From the records, pick out and copy each line containing "noise".

─── PROVIDED RECORDS ───

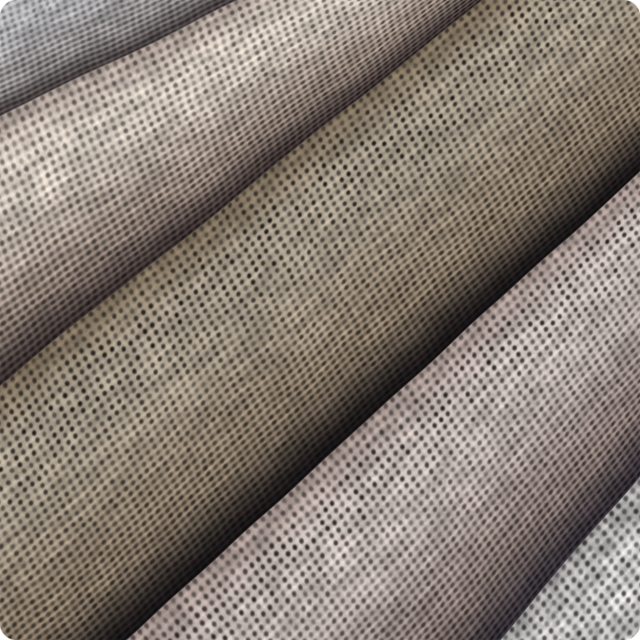
Reproduce this texture procedurally as a three.js fragment shader.

```glsl
// Five overlapping folds of open-weave cloth running diagonally across the canvas.
// Slanted edge lines divide the folds; each gets a colour ramp from lip to crease,
// and a sheared lattice of threads and gaps, laid along it, that follows its curve.
varying vec2 vUv;

float hash(vec2 p) {
  p = fract(p * vec2(0.1031, 0.1137));
  p += dot(p, p.yx + 33.33);
  return fract((p.x + p.y) * p.x * 7.31);
}

float noise(vec2 p) {
  vec2 i = floor(p), f = fract(p);
  f = f * f * (3.0 - 2.0 * f);
  return mix(mix(hash(i), hash(i + vec2(1.0, 0.0)), f.x),
             mix(hash(i + vec2(0.0, 1.0)), hash(i + 1.0), f.x), f.y);
}

// Colour across a fold: t is 0 at the upper lip and 1 in the lower crease.
vec3 ramp(float t, vec3 lip, vec3 crest, vec3 flank, vec3 crease) {
  vec3 c = mix(lip, crest, smoothstep(0.0, 0.2, t));
  c = mix(c, flank, smoothstep(0.3, 0.82, t));
  return mix(c, crease, smoothstep(0.74, 1.02, t));
}

// Threads along and across the fold with a gap in each cell; span is the fold width.
vec3 weave(vec3 cloth, vec2 uv, float t, float span, float slope, vec2 cell, float depth) {
  vec2 along = normalize(vec2(1.0, slope));
  vec2 p = vec2(dot(uv, along), span * (t + 0.14 * t * t * t));
  p += 0.003 * vec2(noise(uv * 24.0), noise(uv * 24.0 + 40.0));
  p /= cell;
  p.x += 0.16 * p.y;
  float row = floor(p.y);
  p.x += 0.2 * (hash(vec2(row, 9.0)) - 0.5);
  vec2 q = fract(p) - 0.5;
  float vary = hash(vec2(floor(p.x), row) + 70.0);

  // Gaps lengthen along the fold where the cloth turns away
  float away = smoothstep(0.25, 0.95, t);
  vec2 shape = vec2(mix(1.15, 0.85, away), 0.95);
  float gap = 1.0 - smoothstep(0.08, 0.47, length(q * shape));
  vec2 wave = cos(6.2832 * q);
  float thread = 0.5 - 0.25 * (wave.x + wave.y);
  float groove = (0.5 + 0.5 * wave.y) * away;
  float slub = noise(vec2(p.x * 0.5, p.y * 1.1) + 15.0);
  cloth *= mix(0.9, 1.11, thread) * (0.89 + 0.22 * slub) * (1.03 - 0.22 * groove);
  return mix(cloth, cloth * 0.22 + vec3(0.03, 0.022, 0.018), gap * depth * (0.55 + 0.7 * vary));
}

// Smooth coverage below an edge line.
float below(float gap) {
  return smoothstep(-0.002, 0.003, gap);
}

void main() {
  vec2 uv = vUv;
  float x = uv.x;
  float y = uv.y + 0.006 * (noise(uv * 9.0) - 0.5);

  // Heights of the four fold edges
  float e1 = 0.818 + 0.49 * x;
  float e2 = 0.40 + 0.795 * x;
  float e3 = 0.91 * x - 0.177;
  float e4 = 1.17 * x - 0.913;

  // Cool grey cloth at upper left
  float t = 1.0 - (y - e1) / 0.2;
  vec3 color = ramp(t, vec3(0.65, 0.65, 0.66), vec3(0.65, 0.65, 0.66),
                    vec3(0.59, 0.57, 0.57), vec3(0.28, 0.25, 0.25));
  color = weave(color, uv, t, 0.17, 0.49, vec2(0.0125, 0.0095), 0.28);

  // Cream fold
  t = clamp((e1 - y) / (e1 - e2), 0.0, 1.0);
  vec3 fold = ramp(t, vec3(0.64, 0.59, 0.56), vec3(0.77, 0.73, 0.69),
                   vec3(0.58, 0.52, 0.48), vec3(0.24, 0.20, 0.20));
  fold = weave(fold, uv, t, 0.29, 0.66, vec2(0.0140, 0.0115), 0.48);
  color = mix(color, fold, below(e1 - y));

  // Broad olive fold, most open just below its lip
  t = clamp((e2 - y) / (e2 - e3), 0.0, 1.0);
  float open = smoothstep(0.02, 0.15, t) * (1.0 - smoothstep(0.2, 0.5, t));
  fold = ramp(t, vec3(0.46, 0.41, 0.34), vec3(0.61, 0.57, 0.51),
              vec3(0.54, 0.48, 0.41), vec3(0.08, 0.07, 0.08));
  fold = weave(fold, uv, t, 0.41, 0.85, vec2(0.0145, 0.0115), 0.58 + 0.28 * open);
  color = mix(color, fold, below(e2 - y));

  // Rose-grey fold
  t = clamp((e3 - y) / (e3 - e4), 0.0, 1.0);
  open = smoothstep(0.04, 0.12, t) * (1.0 - smoothstep(0.15, 0.4, t));
  fold = ramp(t, vec3(0.60, 0.54, 0.52), vec3(0.72, 0.68, 0.66),
              vec3(0.54, 0.48, 0.46), vec3(0.20, 0.18, 0.21));
  fold = weave(fold, uv, t, 0.40, 1.0, vec2(0.0145, 0.0120), 0.52 + 0.3 * open);
  color = mix(color, fold, below(e3 - y));

  // Pale coarse cloth at lower right
  t = clamp((e4 - y) / 0.5, 0.0, 1.0);
  fold = ramp(t, vec3(0.62, 0.61, 0.61), vec3(0.73, 0.72, 0.72),
              vec3(0.66, 0.65, 0.64), vec3(0.5));
  fold = weave(fold, uv, t, 0.33, 1.17, vec2(0.0160, 0.0125), 0.65);
  fold *= 0.88 + 0.24 * noise(uv * 90.0);
  color = mix(color, fold, below(e4 - y));

  // Fibre grain and gentle unevenness
  color *= 0.95 + 0.12 * noise(uv * 230.0);
  color *= 0.97 + 0.06 * noise(uv * 14.0 + 5.0);

  // Rounded white corners
  vec2 corner = abs(uv - 0.5) - 0.473;
  float rim = length(max(corner, 0.0)) - 0.027;
  color = mix(color, vec3(1.0), smoothstep(-0.001, 0.002, rim));
  gl_FragColor = vec4(color, 1.0);
}
```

───

# THE COMPLETED TASK:
float noise(vec2 p) {
  p += 0.003 * vec2(noise(uv * 24.0), noise(uv * 24.0 + 40.0));
  float slub = noise(vec2(p.x * 0.5, p.y * 1.1) + 15.0);
  float y = uv.y + 0.006 * (noise(uv * 9.0) - 0.5);
  fold *= 0.88 + 0.24 * noise(uv * 90.0);
  color *= 0.95 + 0.12 * noise(uv * 230.0);
  color *= 0.97 + 0.06 * noise(uv * 14.0 + 5.0);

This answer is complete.